DATA SUPPLIED section start
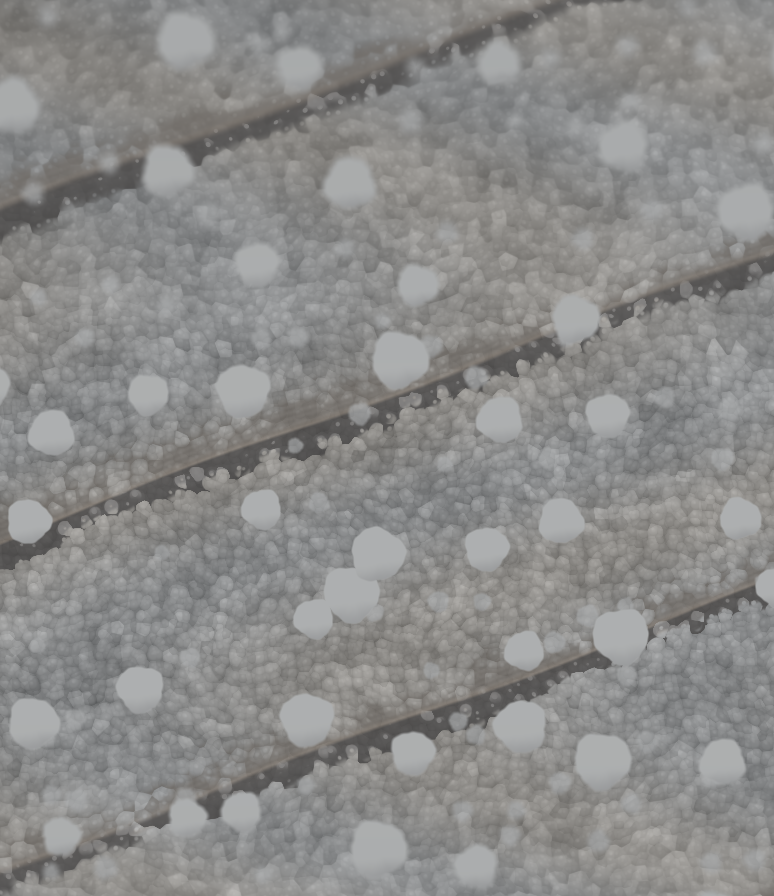
This texture is drawn by a WebGL 1 fragment shader. Its source:

```glsl
precision highp float;
// Hailstones and fine ice grains lying on slanted wooden planks, with shallow focus.
uniform vec2 u_resolution;

const float PLANK_SLOPE = 0.375;
const float PLANK_PERIOD = 0.369;
const float GAP_OFFSET = 0.017;
const float FOCUS_HEIGHT = 0.37;
const float GRAIN_FREQ = 66.0;
const float STONE_CELL = 0.122;
const float STONE_RADIUS = 0.0265;
const float STONE_SHARE = 0.68;
const float PEBBLE_CELL = 0.075;
const float PEBBLE_RADIUS = 0.0105;
const float PEBBLE_SHARE = 0.42;
const vec3 ICE = vec3(0.543, 0.542, 0.537);
const vec3 WOOD = vec3(0.465, 0.448, 0.430);
const vec3 WORN_EDGE = vec3(0.520, 0.485, 0.450);
const vec3 GAP_DARK = vec3(0.335, 0.330, 0.328);
const vec3 STONE_LIT = vec3(0.680, 0.688, 0.690);
const vec3 STONE_SHADE = vec3(0.600, 0.606, 0.612);

vec2 hash2(vec2 c) {
  vec3 q = fract(c.xyx * vec3(0.1031, 0.1030, 0.0973));
  q += dot(q, q.yzx + 33.33);
  return fract((q.xx + q.yz) * q.zy);
}

// Cellular noise of lit beads, about -0.5 to 0.9; low crispness blurs it.
float grains(vec2 p, float crispness) {
  vec2 id = floor(p);
  float sum = 0.0, weights = 0.0, nearest = 4.0;
  for (int j = -1; j <= 1; j++) {
    for (int i = -1; i <= 1; i++) {
      vec2 cell = id + vec2(float(i), float(j));
      vec2 d = p - cell - 0.12 - 0.76 * hash2(cell);
      vec2 look = hash2(cell + 57.0);
      float d2 = dot(d, d);
      float w = exp(-crispness * d2);
      float tone = look.x - 0.5 + 0.45 * pow(look.y, 6.0);
      float glint = 0.35 * smoothstep(0.25, 0.05, length(d - vec2(-0.05, 0.16)));
      sum += w * (tone + 0.35 * d.y + glint);
      weights += w;
      nearest = min(nearest, d2);
    }
  }
  float crease = smoothstep(0.12, 0.5, nearest) * smoothstep(4.0, 40.0, crispness);
  return sum / max(weights, 1e-9) - 0.55 * crease;
}

// Lumpy scattered stones: x is coverage, y is how brightly the side is lit.
vec2 stones(vec2 p, float size, float radius, float share, float softness, float seed) {
  vec2 id = floor(p / size);
  vec2 result = vec2(0.0, 1.0);
  for (int j = -1; j <= 1; j++) {
    for (int i = -1; i <= 1; i++) {
      vec2 cell = id + vec2(float(i), float(j));
      vec2 look = hash2(cell + seed);
      vec2 d = p - size * (cell + 0.08 + 0.84 * hash2(cell + seed + 19.0));
      float angle = atan(d.y, d.x);
      float lump = 1.0 + 0.06 * sin(3.0 * angle + 40.0 * look.y)
                 + 0.035 * sin(5.0 * angle + 23.0 * look.y)
                 + 0.012 * sin(13.0 * angle);
      float r = radius * lump * (0.78 + 0.42 * look.y);
      float cover = smoothstep(softness, -softness, length(d) - r) * step(look.x, share);
      float lit = smoothstep(-1.15, -0.25, d.y / r - 0.15 * d.x / r);
      result = vec2(max(result.x, cover), mix(result.y, lit, cover));
    }
  }
  return result;
}

void main() {
  vec2 p = gl_FragCoord.xy / u_resolution.y;
  float blur = smoothstep(0.08, 0.62, abs(p.y - FOCUS_HEIGHT));
  float crispness = mix(48.0, 7.0, sqrt(blur));

  // Bed of ice: fine beads, smaller beads between, broad drifts.
  vec2 q = p * GRAIN_FREQ + 0.25 * sin(p.yx * 31.0);
  float fine = grains(q, crispness);
  float tiny = grains(q * 1.63 + 71.0, crispness);
  float drift = grains(p * vec2(13.0, 19.0) + 7.0, 5.0);
  float bed = 0.085 * fine + 0.055 * tiny * (1.0 - 0.5 * blur) + 0.065 * drift;
  float dim = 0.045 * smoothstep(0.55, 1.0, p.y) * (1.0 - p.x);
  vec3 color = ICE + bed - dim;
  color += vec3(0.008, 0.0, -0.010) * sin(9.0 * p.x + 4.0 * sin(7.0 * p.y));

  // Planks: signed height above the nearest gap.
  float v = p.y - PLANK_SLOPE * p.x - GAP_OFFSET + 0.004 * sin(11.0 * p.x + 5.0 * p.y);
  float g = mod(v + 0.5 * PLANK_PERIOD, PLANK_PERIOD) - 0.5 * PLANK_PERIOD;
  float soft = mix(0.002, 0.008, blur);
  float streak = 0.012 * sin(g * 900.0 + 3.0 * sin(p.x * 17.0)) * (1.0 - blur);
  float bare = smoothstep(-0.004, 0.004, g)
             * (1.0 - smoothstep(0.016, 0.050, g + 0.022 * fine + 0.025 * drift));
  vec3 wood = mix(WORN_EDGE, WOOD, smoothstep(0.008, 0.020, g)) + streak + 0.25 * bed;
  color = mix(color, wood, 0.85 * bare);

  // Dark gap: clean upper edge, grains spilling over the lower one.
  float lower = -0.016 + 0.012 * fine + 0.016 * drift;
  float gap = smoothstep(lower - soft, lower + soft, g)
            * (1.0 - smoothstep(0.010 - soft, 0.010 + soft, g));
  float fallen = smoothstep(0.28, 0.55, fine + 0.3 * drift);
  color = mix(color, GAP_DARK + 0.35 * bed + 0.14 * fallen, 0.94 * gap);

  // Small pale pebbles, then the large hailstones.
  float edge = mix(0.0014, 0.0075, blur);
  vec2 pebble = stones(p, PEBBLE_CELL, PEBBLE_RADIUS, PEBBLE_SHARE, edge * 1.3, 131.0);
  vec3 pale = mix(STONE_SHADE, STONE_LIT, 0.55 * pebble.y) + 0.3 * bed;
  color = mix(color, pale, 0.75 * pebble.x);
  vec2 stone = stones(p, STONE_CELL, STONE_RADIUS, STONE_SHARE, edge, 5.0);
  vec3 hail = mix(STONE_SHADE, STONE_LIT, stone.y) - 0.02 * blur;
  color = mix(color, hail, stone.x);

  gl_FragColor = vec4(color, 1.0);
}
```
DATA SUPPLIED section end
■ **TASK ITEM**
Find the lines above that contain the string "smoothstep" and answer with how many there are, nothing else.

■ **EXERCISE OUTPUT**
12